* **Exercise directions**
Among these entries, how many lines have the string "arch" in them? Only the number is needed.

* **Stored data entries**

------------------------------------------------------------------------

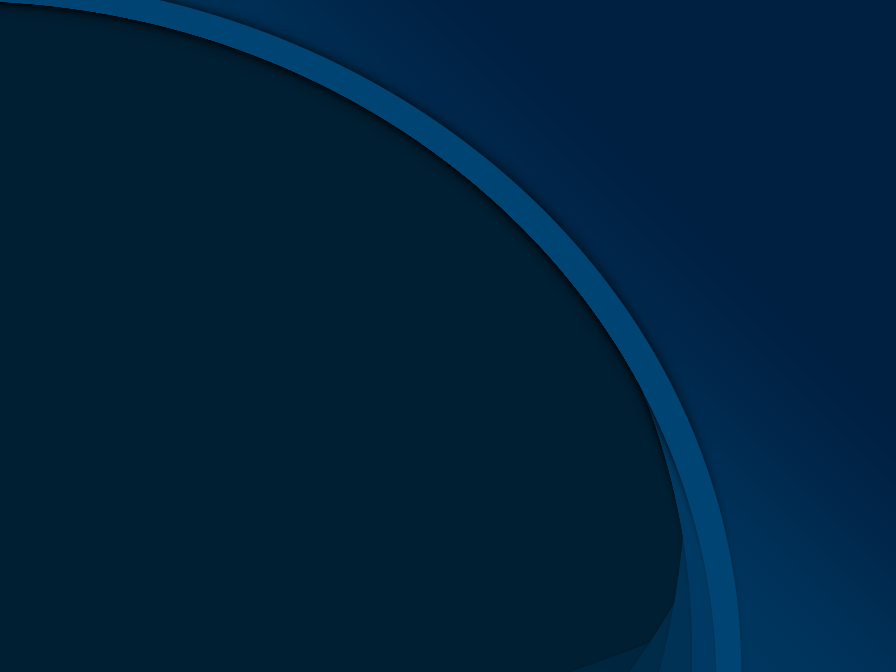
Reproduce this background procedurally as a WebGL 1 fragment shader.

```glsl
precision highp float;
uniform vec2 u_resolution;

// Colours
const vec3 SKY_DARK = vec3(0.0, 0.125, 0.258);
const vec3 SKY_LIGHT = vec3(0.0, 0.212, 0.372);
const vec3 BAND = vec3(0.0, 0.265, 0.455);
const vec3 BODY = vec3(0.0, 0.122, 0.200);

// Band outline: centres and radii in units of canvas height
const vec2 OUTER_CENTRE = vec2(-0.064, 0.002);
const vec2 OUTER_RADII = vec2(1.167, 1.033);
const vec2 INNER_CENTRE = vec2(-0.064, -0.021);
const vec2 INNER_RADII = vec2(1.130, 1.019);

// Overlapping discs that trim the body: centre, radius
const vec3 DISC_A = vec3(-0.026, 0.028, 1.056);
const vec3 DISC_B = vec3(-0.222, 0.314, 1.243);
const vec3 DISC_C = vec3(-0.045, 0.717, 1.215);
const vec3 DISC_D = vec3(0.188, 1.976, 2.083);

// Diagonal glow range, and shadow widths and strengths (bottom, top)
const vec2 GLOW_RANGE = vec2(0.12, 0.75);
const vec2 SHADOW_WIDTH = vec2(0.002, 0.007);
const vec2 INNER_SHADOW = vec2(0.15, 0.80);
const vec2 OUTER_SHADOW = vec2(0.20, 0.55);

float ellipseDistance(vec2 p, vec2 centre, vec2 radii) {
  vec2 q = p - centre;
  float k = length(q / radii);
  return k * (k - 1.0) / length(q / (radii * radii));
}

float discDistance(vec2 p, vec3 disc) {
  return length(p - disc.xy) - disc.z;
}

// Antialiased coverage of the inside of a shape
float cover(float d) {
  return clamp(0.5 - d * u_resolution.y, 0.0, 1.0);
}

// Darkening that fades with distance from an edge
float shade(float d, float width, float strength) {
  return 1.0 - strength * exp(-max(d, 0.0) / width);
}

// Lays a sheet over the colour, shadowed along its rim
vec3 sheet(vec3 below, float d, float depth, float width, float strength) {
  vec3 fill = mix(BAND, BODY, depth) * shade(-d, width, strength);
  return mix(below, fill, cover(d));
}

void main() {
  vec2 p = gl_FragCoord.xy / u_resolution.y;

  // Shadows grow stronger towards the top
  float rise = smoothstep(0.1, 0.5, p.y);
  float width = mix(SHADOW_WIDTH.x, SHADOW_WIDTH.y, rise);
  float innerStrength = mix(INNER_SHADOW.x, INNER_SHADOW.y, rise);
  float outerStrength = mix(OUTER_SHADOW.x, OUTER_SHADOW.y, rise);

  // Diagonal background glow
  float diagonal = p.x + p.y - 1.0;
  vec3 color = mix(SKY_LIGHT, SKY_DARK, smoothstep(GLOW_RANGE.x, GLOW_RANGE.y, diagonal));

  // Bright band
  float d = ellipseDistance(p, OUTER_CENTRE, OUTER_RADII);
  color *= shade(d, width, outerStrength);
  color = mix(color, BAND, cover(d));

  // Nested sheets, each trimmed by the next disc
  d = ellipseDistance(p, INNER_CENTRE, INNER_RADII);
  color = sheet(color, d, 0.25, width, innerStrength);
  d = max(d, discDistance(p, DISC_A));
  color = sheet(color, d, 0.48, width, innerStrength);
  d = max(d, discDistance(p, DISC_B));
  color = sheet(color, d, 0.66, width, innerStrength);
  d = max(d, discDistance(p, DISC_C));
  color = sheet(color, d, 0.82, width, innerStrength);
  d = max(d, discDistance(p, DISC_D));
  color = sheet(color, d, 1.0, width, innerStrength);

  gl_FragColor = vec4(color, 1.0);
}
```
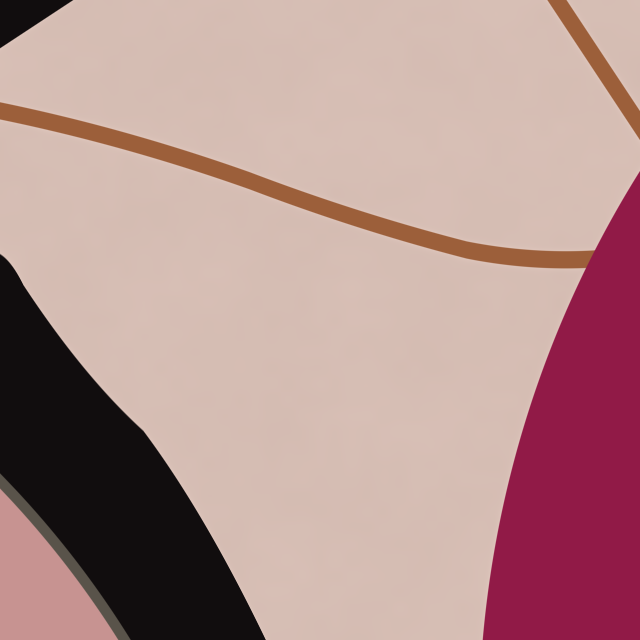
A Shadertoy shader for this background:

```glsl
const vec3 SAND = vec3(0.838, 0.742, 0.704);
const vec3 CRIMSON = vec3(0.570, 0.102, 0.278);
const vec3 INK = vec3(0.067, 0.051, 0.053);
const vec3 COPPER = vec3(0.610, 0.372, 0.228);
const vec3 ROSE = vec3(0.780, 0.578, 0.570);
const vec3 SLATE = vec3(0.350, 0.325, 0.292);

float hash(vec2 p) {
    return fract(sin(dot(p, vec2(127.1, 311.7))) * 4375.85);
}

float valueNoise(vec2 p) {
    vec2 i = floor(p), f = fract(p);
    f = f * f * (3.0 - 2.0 * f);
    return mix(mix(hash(i), hash(i + vec2(1, 0)), f.x),
               mix(hash(i + vec2(0, 1)), hash(i + vec2(1, 1)), f.x), f.y);
}

// Height at x of a parabola from a to b, raised by bulge at its middle
float arch(float x, vec2 a, vec2 b, float bulge) {
    float u = (x - a.x) / (b.x - a.x);
    return mix(a.y, b.y, u) + 4.0 * bulge * u * (1.0 - u);
}

float segment(vec2 p, vec2 a, vec2 b) {
    vec2 ab = b - a;
    return length(p - a - ab * clamp(dot(p - a, ab) / dot(ab, ab), 0.0, 1.0));
}

// Height of the wavy copper line
float wireHeight(float x) {
    vec2 a = vec2(0.0, 0.8268), b = vec2(0.3906, 0.7174);
    vec2 c = vec2(0.7292, 0.6094), d = vec2(0.9245, 0.5951);
    if (x < b.x) return arch(x, a, b, 0.0073);
    if (x < c.x) return arch(x, b, c, -0.0052);
    return arch(x, c, d, -0.0061);
}

// Height of the upper edge of the dark band
float bandHeight(float x) {
    vec2 a = vec2(0.0, 0.603), b = vec2(0.0365, 0.5547);
    vec2 c = vec2(0.224, 0.3268), d = vec2(0.4154, 0.0);
    if (x < b.x) return arch(x, a, b, 0.0065);
    if (x < c.x) return arch(x, b, c, -0.0143);
    return arch(x, c, d, 0.0177);
}

// Fill where dist is negative, with an edge one pixel wide
void paint(inout vec3 color, float dist, vec3 fill) {
    float pixel = 1.0 / iResolution.y;
    color = mix(color, fill, smoothstep(0.75 * pixel, -0.75 * pixel, dist));
}

void mainImage(out vec4 fragColor, in vec2 fragCoord) {
    vec2 p = fragCoord / iResolution.xy;

    // Signed distances
    float wire = abs(p.y - wireHeight(p.x)) / 1.05 - 0.0128;
    float strut = segment(p, vec2(0.804, 1.1), vec2(1.066, 0.704)) - 0.0125;
    float disc = length(p - vec2(2.396, -0.143)) - 1.648;
    float corner = dot(p - vec2(0.0, 0.9245), vec2(0.550, -0.835));
    float band = (p.y - bandHeight(p.x)) / 1.75;
    float dome = length(p - vec2(-1.069, -0.789)) - 1.498;

    // Softly mottled ground with a faint pale rim around the shapes
    vec3 color = SAND + 0.012 * (valueNoise(p * 9.0) - 0.5)
                      + 0.006 * (valueNoise(p * 40.0) - 0.5);
    float nearest = min(min(min(wire, strut), min(disc, corner)), band);
    color += 0.035 * exp(-max(nearest, 0.0) / 0.003);

    // Copper lines beneath the crimson disc
    paint(color, min(wire, strut), COPPER);
    paint(color, disc, CRIMSON);

    // Dark shapes and the rimmed rose dome
    paint(color, min(corner, band), INK);
    paint(color, dome, SLATE);
    paint(color, dome + 0.0165, ROSE);

    fragColor = vec4(color, 1.0);
}
```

------------------------------------------------------------------------

* **Exercise solution**
7